The Justice Department reached an $8.34 billion settlement with OxyContin-maker Purdue Pharma LP, the agency said Wednesday, helping clear the way for the bankrupt drugmaker to turn over future profits to cities and states that accuse it of fueling the opioid crisis.
The settlement resolves yearslong criminal and civil probes by federal prosecutors into Purdue’s marketing and distribution of powerful opioid painkillers. The final price tag for Purdue, however, is largely symbolic: Because the company’s assets fall well short of $8 billion, it will pay $225 million and the federal government is expected to cede most of the rest to allow more money to flow to states, counties and Native American tribes.
Purdue has agreed to plead guilty to three counts related to payments to health-care providers and other actions. The deal doesn’t prevent the government from prosecuting owners or employers of Purdue in the future.
Purdue’s owners, members of the Sackler family, will separately contribute $225 million to resolve civil claims, the Justice Department said.
Purdue filed for bankruptcy more than a year ago under the weight of thousands of lawsuits filed by state and local governments alleging the company’s aggressive marketing of OxyContin helped lead to widespread drug addiction and overdose deaths. Since 1999, at least 450,000 people in the U.S. have died from overdoses of prescription and illegal opioids.
Stamford, Conn.-based Purdue has denied the allegations and proposed turning itself into a corporate trust, run for the benefit of the public. The Justice Department agreement supports Purdue structuring itself into such a trust, which would continue to sell OxyContin and develop opioid overdose- and addiction-treatment drugs.
Two dozen states, however, have opposed any future for Purdue other than a sale to a private buyer.
“The public deserves assurance that no opioid business is given the special protection of being placed under a public umbrella,” a group of 25 states, including Massachusetts and California, wrote in a letter last week to Attorney General William Barr. Selling the business outright, the letter says, “may also deliver more upfront money that cities and states can use to abate the opioid epidemic.”
The current value of Purdue’s bankruptcy estate is around $5 billion, which includes $3 billion pledged by the Sacklers. States that oppose Purdue’s proposed bankruptcy plan want to see more money personally contributed by the Sacklers and are in a mediation to try to get clarity into what the family is worth.
The Sacklers have been shielded from litigation until next March by the judge overseeing Purdue’s chapter 11 case even though the family didn’t personally file for bankruptcy.
The Justice Department has penalized Purdue before.
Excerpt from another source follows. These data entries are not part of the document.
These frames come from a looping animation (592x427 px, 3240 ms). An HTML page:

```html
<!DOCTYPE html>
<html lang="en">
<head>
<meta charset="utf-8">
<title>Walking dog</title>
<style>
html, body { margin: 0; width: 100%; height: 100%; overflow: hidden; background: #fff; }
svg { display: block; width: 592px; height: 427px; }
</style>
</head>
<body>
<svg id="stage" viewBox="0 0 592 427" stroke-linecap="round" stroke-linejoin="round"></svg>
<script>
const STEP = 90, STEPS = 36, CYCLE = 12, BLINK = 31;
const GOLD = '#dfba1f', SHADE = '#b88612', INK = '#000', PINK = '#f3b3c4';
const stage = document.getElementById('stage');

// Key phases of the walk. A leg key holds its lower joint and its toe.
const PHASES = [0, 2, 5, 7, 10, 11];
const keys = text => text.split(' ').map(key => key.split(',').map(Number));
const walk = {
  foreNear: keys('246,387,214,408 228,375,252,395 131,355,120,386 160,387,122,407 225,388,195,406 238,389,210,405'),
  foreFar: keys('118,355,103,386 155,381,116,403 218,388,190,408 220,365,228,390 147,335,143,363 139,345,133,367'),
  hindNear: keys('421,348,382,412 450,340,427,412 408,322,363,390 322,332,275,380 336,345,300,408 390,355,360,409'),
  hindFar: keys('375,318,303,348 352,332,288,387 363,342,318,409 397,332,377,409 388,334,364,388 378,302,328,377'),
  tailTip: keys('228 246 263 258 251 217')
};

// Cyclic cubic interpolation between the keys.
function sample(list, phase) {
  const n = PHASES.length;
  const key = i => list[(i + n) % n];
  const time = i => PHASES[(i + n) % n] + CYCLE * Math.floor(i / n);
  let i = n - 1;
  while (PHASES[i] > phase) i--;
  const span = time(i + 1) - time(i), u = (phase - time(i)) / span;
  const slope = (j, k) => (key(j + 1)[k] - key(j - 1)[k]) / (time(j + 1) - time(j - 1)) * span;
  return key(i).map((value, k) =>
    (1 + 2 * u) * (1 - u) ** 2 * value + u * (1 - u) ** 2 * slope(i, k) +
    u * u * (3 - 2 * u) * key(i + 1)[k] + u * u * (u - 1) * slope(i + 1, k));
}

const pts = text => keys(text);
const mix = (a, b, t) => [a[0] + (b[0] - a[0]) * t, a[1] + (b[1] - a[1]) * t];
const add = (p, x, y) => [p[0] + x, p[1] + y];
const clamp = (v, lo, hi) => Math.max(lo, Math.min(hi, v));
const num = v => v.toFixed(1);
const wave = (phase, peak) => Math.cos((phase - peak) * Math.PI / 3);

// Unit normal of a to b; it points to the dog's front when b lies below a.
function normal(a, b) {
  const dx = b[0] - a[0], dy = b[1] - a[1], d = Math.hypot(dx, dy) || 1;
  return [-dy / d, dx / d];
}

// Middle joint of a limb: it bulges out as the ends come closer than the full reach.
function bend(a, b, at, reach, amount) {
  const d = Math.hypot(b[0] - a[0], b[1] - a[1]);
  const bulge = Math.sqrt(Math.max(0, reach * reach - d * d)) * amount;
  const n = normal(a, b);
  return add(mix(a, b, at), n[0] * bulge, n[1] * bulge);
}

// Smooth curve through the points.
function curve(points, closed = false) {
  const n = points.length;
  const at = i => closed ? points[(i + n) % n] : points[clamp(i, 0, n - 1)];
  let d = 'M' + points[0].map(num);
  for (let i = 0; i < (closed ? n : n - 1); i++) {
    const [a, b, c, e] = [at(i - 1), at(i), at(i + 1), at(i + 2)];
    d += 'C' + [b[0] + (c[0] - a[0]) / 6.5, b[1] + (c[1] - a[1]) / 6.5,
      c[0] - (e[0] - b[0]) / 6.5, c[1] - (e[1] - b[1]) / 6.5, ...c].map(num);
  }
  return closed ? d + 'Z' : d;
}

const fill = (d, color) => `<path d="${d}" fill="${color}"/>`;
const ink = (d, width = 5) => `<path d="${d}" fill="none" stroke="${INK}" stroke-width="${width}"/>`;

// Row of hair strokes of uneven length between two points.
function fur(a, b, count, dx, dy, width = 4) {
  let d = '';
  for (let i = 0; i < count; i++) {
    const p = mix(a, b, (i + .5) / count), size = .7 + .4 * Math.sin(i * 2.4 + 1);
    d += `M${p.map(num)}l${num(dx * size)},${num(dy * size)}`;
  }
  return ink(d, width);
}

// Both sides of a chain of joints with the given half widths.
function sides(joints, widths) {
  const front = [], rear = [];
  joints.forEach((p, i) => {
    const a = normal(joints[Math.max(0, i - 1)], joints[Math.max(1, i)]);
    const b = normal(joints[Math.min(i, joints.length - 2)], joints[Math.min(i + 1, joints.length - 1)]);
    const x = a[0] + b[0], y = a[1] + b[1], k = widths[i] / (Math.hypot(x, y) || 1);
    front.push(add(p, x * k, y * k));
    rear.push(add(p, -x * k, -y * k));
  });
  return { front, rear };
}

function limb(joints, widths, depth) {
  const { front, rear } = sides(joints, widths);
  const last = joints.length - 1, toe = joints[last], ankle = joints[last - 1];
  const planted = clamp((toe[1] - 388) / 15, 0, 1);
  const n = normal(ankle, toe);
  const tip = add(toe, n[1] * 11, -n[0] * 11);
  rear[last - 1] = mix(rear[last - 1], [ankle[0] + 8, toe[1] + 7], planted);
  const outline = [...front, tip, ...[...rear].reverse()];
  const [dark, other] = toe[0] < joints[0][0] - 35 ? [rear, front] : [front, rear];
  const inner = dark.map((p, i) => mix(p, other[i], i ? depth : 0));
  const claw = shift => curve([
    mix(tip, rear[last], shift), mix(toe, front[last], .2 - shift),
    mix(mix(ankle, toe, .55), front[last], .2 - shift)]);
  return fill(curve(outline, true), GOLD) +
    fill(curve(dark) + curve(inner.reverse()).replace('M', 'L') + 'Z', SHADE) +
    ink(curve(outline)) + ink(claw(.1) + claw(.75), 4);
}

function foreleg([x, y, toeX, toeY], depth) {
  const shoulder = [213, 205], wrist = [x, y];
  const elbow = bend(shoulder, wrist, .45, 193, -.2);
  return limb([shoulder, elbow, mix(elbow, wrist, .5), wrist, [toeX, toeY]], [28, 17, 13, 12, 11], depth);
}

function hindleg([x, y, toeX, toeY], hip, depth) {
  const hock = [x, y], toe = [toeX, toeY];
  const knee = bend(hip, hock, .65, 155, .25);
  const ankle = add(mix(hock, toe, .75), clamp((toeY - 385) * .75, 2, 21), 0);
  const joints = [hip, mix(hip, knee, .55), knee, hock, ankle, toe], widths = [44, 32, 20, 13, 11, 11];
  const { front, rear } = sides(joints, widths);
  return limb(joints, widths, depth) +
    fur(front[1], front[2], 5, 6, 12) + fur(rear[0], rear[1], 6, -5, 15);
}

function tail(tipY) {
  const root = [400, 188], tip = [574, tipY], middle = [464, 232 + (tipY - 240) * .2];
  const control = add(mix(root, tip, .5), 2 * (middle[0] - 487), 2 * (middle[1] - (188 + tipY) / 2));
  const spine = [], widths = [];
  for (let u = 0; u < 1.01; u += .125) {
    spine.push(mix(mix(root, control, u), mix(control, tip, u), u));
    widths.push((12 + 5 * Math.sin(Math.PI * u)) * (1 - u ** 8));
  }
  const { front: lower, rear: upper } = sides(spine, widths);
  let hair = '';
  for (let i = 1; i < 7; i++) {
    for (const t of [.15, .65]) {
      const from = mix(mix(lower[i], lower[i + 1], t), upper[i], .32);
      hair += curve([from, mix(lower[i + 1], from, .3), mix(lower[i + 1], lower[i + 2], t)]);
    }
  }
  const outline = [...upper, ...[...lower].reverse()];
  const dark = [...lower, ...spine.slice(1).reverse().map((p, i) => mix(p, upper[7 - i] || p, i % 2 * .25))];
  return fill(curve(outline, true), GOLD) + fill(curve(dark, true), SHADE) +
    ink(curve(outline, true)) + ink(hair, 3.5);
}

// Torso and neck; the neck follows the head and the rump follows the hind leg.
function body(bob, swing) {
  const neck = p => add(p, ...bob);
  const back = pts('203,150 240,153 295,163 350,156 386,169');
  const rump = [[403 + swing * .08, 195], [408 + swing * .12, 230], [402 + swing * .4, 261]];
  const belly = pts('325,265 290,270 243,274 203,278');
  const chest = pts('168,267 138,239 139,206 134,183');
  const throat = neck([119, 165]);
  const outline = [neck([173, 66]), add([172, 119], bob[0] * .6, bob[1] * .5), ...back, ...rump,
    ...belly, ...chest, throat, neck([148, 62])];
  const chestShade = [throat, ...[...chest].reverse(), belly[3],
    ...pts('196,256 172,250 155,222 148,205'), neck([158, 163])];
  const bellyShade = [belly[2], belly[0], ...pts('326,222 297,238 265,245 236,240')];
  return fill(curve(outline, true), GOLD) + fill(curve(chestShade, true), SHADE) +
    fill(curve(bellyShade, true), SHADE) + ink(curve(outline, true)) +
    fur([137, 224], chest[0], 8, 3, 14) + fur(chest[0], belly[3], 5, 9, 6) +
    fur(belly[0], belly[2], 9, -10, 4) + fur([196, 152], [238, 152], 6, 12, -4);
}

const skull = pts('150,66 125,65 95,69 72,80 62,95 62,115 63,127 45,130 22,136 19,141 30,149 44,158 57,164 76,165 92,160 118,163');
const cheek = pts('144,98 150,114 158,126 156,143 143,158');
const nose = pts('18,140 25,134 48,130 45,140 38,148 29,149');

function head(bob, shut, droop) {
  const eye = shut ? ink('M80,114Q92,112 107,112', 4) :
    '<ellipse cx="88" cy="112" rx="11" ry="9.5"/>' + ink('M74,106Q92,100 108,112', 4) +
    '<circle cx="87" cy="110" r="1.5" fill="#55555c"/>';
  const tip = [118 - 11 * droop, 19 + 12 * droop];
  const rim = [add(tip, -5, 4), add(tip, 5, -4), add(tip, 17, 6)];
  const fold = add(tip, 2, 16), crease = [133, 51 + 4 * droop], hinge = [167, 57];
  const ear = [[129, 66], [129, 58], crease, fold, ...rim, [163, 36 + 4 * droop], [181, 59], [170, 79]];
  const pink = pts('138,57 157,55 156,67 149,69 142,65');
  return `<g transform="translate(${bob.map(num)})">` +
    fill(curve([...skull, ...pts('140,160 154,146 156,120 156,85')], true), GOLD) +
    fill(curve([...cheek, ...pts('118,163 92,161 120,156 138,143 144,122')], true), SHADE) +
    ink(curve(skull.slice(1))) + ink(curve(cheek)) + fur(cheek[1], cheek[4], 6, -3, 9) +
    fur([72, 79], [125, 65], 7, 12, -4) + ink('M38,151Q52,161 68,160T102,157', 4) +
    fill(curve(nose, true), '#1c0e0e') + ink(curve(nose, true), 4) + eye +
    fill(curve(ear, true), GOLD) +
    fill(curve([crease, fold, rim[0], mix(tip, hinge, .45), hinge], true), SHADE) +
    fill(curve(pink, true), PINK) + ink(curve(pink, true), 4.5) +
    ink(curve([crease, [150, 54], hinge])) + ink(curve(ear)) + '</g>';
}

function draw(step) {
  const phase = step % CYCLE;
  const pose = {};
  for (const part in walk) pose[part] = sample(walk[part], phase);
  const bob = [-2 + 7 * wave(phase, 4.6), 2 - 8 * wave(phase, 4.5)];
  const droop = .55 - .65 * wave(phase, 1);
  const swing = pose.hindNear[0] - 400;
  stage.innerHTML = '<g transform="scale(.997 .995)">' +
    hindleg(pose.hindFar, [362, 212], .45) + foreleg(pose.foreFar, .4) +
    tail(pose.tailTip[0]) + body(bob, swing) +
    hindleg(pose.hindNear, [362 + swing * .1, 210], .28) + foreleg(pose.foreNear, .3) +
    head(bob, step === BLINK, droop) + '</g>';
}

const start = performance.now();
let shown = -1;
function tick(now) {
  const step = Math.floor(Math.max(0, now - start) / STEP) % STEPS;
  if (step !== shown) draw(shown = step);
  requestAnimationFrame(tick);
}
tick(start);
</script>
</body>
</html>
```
After a federal investigation, the company and three of its executives in 2007 pleaded guilty to criminal charges of misleading the public about the addiction risk of OxyContin and paid $634.5 million in government penalties and costs.
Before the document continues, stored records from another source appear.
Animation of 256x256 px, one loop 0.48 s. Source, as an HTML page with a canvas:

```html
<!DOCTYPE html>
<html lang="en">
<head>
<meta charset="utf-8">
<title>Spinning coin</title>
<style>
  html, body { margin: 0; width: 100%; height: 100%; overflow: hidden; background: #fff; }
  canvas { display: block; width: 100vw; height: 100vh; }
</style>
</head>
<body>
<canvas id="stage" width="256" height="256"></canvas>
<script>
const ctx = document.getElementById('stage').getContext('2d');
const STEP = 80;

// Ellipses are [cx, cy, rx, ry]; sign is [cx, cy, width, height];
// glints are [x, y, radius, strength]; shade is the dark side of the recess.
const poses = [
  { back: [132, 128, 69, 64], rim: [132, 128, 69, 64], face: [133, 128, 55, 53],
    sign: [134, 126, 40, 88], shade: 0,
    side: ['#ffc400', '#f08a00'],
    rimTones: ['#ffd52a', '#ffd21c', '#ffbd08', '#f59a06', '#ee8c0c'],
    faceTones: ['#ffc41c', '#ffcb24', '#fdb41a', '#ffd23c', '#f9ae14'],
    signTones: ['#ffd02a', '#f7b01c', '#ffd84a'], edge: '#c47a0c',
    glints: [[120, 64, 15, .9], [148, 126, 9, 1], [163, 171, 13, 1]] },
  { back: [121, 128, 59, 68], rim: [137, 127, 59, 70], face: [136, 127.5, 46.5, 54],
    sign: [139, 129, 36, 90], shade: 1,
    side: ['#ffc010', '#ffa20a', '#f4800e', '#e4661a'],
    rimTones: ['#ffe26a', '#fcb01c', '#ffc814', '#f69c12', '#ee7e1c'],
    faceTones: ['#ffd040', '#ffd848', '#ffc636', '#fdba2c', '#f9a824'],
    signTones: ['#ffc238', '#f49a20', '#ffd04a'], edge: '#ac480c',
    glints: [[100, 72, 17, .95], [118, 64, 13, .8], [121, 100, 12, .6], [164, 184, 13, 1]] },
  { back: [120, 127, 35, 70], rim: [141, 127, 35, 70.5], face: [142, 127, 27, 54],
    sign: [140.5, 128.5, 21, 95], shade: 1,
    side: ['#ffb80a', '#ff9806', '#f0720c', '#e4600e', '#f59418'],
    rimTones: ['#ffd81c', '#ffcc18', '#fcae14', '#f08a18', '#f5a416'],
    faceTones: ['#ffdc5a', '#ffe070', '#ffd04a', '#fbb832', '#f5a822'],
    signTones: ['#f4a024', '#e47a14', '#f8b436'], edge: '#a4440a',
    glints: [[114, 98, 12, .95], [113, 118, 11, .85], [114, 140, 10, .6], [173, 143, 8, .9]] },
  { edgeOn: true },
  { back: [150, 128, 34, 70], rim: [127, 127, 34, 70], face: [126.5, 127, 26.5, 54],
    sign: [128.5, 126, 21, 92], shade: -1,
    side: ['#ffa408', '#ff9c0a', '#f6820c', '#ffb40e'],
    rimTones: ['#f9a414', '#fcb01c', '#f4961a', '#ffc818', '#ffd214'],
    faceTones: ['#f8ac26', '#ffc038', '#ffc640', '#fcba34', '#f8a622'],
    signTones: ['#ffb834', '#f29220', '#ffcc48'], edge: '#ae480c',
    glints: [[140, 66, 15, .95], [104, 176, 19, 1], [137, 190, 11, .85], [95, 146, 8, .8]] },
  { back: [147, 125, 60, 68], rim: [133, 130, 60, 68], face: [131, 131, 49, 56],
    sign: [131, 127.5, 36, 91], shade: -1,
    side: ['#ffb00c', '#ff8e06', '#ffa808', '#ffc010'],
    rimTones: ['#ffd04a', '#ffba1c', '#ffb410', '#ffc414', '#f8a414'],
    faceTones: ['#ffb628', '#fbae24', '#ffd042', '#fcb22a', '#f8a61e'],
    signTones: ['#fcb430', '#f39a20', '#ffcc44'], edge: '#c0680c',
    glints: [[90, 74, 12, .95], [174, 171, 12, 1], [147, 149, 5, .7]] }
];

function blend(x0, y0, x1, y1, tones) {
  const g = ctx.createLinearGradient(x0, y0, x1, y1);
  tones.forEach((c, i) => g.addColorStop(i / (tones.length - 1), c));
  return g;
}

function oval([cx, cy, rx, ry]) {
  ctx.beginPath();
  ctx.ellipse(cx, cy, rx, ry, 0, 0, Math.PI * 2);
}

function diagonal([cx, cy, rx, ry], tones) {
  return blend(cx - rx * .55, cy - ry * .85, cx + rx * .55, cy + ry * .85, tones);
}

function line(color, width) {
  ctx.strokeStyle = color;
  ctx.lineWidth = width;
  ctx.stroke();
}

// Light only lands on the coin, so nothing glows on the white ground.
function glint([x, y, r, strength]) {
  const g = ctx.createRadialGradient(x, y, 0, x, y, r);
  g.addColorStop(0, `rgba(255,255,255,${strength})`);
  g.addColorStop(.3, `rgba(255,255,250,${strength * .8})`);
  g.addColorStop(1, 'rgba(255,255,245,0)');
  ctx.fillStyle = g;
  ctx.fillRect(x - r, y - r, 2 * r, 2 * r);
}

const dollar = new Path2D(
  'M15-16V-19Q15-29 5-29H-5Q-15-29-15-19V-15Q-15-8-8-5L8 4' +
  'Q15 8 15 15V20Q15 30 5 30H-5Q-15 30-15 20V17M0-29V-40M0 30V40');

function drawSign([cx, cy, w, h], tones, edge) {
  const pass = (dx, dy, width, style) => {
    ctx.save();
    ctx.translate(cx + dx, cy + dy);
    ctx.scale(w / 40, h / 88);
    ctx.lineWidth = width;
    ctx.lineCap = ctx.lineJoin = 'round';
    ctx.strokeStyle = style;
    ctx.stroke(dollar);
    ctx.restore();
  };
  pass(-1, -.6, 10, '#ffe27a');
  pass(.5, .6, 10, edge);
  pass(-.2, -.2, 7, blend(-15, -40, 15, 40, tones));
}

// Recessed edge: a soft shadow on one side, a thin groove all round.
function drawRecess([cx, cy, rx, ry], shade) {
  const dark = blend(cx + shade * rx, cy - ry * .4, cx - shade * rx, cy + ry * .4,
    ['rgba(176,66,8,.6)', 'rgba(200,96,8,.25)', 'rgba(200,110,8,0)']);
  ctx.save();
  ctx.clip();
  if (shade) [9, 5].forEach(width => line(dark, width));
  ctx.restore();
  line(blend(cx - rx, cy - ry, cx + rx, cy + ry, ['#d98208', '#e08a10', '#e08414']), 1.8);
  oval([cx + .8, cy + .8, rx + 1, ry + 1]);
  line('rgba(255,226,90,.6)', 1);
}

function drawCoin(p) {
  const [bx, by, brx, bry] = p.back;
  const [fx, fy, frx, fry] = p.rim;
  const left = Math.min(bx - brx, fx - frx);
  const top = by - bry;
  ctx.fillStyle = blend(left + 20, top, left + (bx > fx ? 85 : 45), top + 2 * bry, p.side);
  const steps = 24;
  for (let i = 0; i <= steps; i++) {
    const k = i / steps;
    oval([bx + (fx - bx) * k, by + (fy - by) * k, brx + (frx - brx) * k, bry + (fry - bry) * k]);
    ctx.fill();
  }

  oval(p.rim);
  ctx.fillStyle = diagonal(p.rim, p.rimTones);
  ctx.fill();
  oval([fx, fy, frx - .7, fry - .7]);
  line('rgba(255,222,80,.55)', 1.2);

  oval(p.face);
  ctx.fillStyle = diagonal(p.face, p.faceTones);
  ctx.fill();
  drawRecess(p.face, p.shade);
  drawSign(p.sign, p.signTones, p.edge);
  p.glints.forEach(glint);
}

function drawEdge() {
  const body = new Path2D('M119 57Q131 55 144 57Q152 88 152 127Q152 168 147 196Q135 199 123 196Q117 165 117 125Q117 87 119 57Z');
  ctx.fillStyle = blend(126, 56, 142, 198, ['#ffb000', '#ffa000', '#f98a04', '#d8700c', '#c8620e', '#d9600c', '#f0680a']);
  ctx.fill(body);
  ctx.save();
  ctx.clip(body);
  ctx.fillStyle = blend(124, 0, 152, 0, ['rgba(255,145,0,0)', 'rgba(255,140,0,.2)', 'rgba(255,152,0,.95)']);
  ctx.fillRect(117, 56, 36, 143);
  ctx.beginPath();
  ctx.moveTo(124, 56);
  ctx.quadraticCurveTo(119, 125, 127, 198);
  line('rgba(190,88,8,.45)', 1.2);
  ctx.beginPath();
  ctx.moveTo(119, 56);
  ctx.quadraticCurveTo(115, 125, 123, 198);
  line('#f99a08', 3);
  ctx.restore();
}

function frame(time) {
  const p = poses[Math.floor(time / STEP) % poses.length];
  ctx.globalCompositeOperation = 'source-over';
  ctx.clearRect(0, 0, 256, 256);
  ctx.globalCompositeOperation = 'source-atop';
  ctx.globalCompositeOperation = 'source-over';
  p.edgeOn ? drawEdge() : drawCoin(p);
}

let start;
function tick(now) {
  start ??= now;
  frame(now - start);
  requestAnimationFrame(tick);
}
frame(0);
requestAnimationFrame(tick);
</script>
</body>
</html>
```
Purdue is one of three drugmakers to file for bankruptcy in recent years in an attempt to negotiate a settlement of opioid-related lawsuits. Counties and states are also negotiating a $26 billion opioid settlement with three major drug distributors and drugmaker Johnson & Johnson.